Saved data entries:

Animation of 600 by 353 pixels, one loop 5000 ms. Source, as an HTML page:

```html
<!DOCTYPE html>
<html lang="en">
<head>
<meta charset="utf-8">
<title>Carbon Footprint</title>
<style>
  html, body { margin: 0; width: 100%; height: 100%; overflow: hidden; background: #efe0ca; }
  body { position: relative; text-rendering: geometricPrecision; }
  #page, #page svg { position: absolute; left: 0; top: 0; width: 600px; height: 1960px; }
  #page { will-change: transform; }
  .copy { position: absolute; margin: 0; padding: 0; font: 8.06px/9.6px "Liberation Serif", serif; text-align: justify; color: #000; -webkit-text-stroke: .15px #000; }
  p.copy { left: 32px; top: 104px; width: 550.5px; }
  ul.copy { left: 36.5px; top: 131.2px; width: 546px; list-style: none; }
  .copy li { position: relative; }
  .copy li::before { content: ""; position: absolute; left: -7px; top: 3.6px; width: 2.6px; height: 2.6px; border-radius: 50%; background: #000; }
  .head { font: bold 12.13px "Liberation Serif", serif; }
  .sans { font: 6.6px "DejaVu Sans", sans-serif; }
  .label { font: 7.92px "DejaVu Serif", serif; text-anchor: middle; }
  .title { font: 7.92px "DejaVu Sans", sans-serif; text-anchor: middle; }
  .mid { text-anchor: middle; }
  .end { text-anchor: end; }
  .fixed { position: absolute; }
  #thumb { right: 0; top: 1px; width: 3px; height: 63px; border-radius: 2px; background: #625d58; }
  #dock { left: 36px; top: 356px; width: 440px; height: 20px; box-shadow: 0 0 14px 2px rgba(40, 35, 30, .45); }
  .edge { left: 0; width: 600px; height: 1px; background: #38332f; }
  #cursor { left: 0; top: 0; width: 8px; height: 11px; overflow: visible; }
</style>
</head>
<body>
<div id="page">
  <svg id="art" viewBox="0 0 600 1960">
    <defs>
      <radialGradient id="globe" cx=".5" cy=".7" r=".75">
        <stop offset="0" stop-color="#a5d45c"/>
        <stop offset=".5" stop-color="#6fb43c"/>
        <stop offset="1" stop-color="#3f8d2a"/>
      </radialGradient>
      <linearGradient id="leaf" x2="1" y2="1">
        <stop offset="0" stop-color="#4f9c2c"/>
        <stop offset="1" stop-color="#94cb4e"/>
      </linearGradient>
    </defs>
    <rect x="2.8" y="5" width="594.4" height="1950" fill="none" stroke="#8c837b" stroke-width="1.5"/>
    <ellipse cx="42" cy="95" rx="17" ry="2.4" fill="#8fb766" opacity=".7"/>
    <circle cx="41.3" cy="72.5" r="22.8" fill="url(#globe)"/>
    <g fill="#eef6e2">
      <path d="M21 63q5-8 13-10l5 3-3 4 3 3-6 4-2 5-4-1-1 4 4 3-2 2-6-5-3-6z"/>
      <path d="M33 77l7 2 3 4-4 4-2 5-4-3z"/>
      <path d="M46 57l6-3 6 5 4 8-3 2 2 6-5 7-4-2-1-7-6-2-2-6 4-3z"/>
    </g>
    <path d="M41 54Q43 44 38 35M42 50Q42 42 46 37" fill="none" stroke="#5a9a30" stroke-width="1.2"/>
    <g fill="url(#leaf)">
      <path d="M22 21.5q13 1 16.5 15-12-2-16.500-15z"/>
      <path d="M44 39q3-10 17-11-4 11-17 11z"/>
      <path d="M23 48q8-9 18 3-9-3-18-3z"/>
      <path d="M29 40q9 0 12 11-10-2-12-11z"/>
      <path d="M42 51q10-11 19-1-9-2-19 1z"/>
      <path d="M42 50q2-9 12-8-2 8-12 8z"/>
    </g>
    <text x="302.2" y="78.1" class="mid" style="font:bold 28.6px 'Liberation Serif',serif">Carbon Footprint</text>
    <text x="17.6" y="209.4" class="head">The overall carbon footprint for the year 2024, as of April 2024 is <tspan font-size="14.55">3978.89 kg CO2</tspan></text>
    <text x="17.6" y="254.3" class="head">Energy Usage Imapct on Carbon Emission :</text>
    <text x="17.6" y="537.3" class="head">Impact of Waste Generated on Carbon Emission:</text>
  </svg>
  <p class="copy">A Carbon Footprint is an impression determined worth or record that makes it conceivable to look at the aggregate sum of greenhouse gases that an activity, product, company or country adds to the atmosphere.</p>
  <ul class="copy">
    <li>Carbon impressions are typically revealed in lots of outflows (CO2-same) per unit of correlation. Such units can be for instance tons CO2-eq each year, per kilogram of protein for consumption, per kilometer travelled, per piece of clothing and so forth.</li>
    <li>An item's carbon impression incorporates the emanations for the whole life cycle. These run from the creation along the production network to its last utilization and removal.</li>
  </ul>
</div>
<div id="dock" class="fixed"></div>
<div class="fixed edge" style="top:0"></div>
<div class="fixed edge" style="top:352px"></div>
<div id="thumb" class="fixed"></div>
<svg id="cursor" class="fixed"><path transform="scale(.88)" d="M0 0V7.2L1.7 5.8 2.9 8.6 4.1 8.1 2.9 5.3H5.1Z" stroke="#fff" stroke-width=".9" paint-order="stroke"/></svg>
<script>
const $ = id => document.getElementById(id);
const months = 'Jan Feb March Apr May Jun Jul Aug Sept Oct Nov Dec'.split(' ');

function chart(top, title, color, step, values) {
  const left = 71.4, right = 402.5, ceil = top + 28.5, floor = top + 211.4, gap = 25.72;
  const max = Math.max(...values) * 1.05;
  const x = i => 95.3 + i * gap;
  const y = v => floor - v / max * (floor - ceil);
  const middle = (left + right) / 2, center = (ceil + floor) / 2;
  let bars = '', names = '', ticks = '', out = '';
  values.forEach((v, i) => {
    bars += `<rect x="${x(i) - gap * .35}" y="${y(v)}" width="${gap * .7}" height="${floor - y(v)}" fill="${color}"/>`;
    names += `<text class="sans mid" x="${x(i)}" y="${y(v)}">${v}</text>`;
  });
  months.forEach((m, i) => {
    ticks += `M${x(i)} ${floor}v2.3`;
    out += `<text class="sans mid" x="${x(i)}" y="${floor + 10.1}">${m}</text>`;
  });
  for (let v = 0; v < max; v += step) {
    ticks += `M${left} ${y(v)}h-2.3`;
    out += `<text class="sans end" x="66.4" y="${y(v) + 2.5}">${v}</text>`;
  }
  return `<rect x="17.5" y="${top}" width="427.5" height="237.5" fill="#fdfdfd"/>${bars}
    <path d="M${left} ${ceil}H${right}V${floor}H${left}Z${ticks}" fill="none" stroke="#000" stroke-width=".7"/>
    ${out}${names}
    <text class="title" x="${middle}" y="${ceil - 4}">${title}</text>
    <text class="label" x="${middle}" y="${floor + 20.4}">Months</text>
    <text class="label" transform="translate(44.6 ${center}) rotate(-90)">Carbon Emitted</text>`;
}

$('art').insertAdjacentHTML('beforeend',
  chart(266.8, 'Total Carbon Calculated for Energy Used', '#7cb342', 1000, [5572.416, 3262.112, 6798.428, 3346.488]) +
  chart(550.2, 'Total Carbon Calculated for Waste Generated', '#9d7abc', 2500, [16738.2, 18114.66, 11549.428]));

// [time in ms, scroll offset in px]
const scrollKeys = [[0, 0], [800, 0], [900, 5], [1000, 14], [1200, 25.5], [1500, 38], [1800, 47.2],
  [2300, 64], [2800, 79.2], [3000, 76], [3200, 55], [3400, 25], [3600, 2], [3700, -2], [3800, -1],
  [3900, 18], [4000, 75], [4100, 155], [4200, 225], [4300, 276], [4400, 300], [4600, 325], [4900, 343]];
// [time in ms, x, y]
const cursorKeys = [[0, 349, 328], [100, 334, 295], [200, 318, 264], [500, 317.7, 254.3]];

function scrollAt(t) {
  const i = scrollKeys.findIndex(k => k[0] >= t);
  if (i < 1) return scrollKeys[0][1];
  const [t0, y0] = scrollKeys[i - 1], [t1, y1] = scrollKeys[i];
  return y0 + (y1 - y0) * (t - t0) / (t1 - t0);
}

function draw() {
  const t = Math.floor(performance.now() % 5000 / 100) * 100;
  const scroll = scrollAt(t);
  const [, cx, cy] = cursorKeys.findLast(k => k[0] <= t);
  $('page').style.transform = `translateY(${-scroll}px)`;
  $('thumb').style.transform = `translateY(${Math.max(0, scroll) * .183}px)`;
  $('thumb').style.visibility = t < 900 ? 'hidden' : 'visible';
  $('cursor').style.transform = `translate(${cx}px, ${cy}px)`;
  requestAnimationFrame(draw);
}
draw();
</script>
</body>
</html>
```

What you should do: From the records above, copy every line that holds the word "floor".

Exercise solution:
  const left = 71.4, right = 402.5, ceil = top + 28.5, floor = top + 211.4, gap = 25.72;
  const y = v => floor - v / max * (floor - ceil);
  const middle = (left + right) / 2, center = (ceil + floor) / 2;
    bars += `<rect x="${x(i) - gap * .35}" y="${y(v)}" width="${gap * .7}" height="${floor - y(v)}" fill="${color}"/>`;
    ticks += `M${x(i)} ${floor}v2.3`;
    out += `<text class="sans mid" x="${x(i)}" y="${floor + 10.1}">${m}</text>`;
    <path d="M${left} ${ceil}H${right}V${floor}H${left}Z${ticks}" fill="none" stroke="#000" stroke-width=".7"/>
    <text class="label" x="${middle}" y="${floor + 20.4}">Months</text>
  const t = Math.floor(performance.now() % 5000 / 100) * 100;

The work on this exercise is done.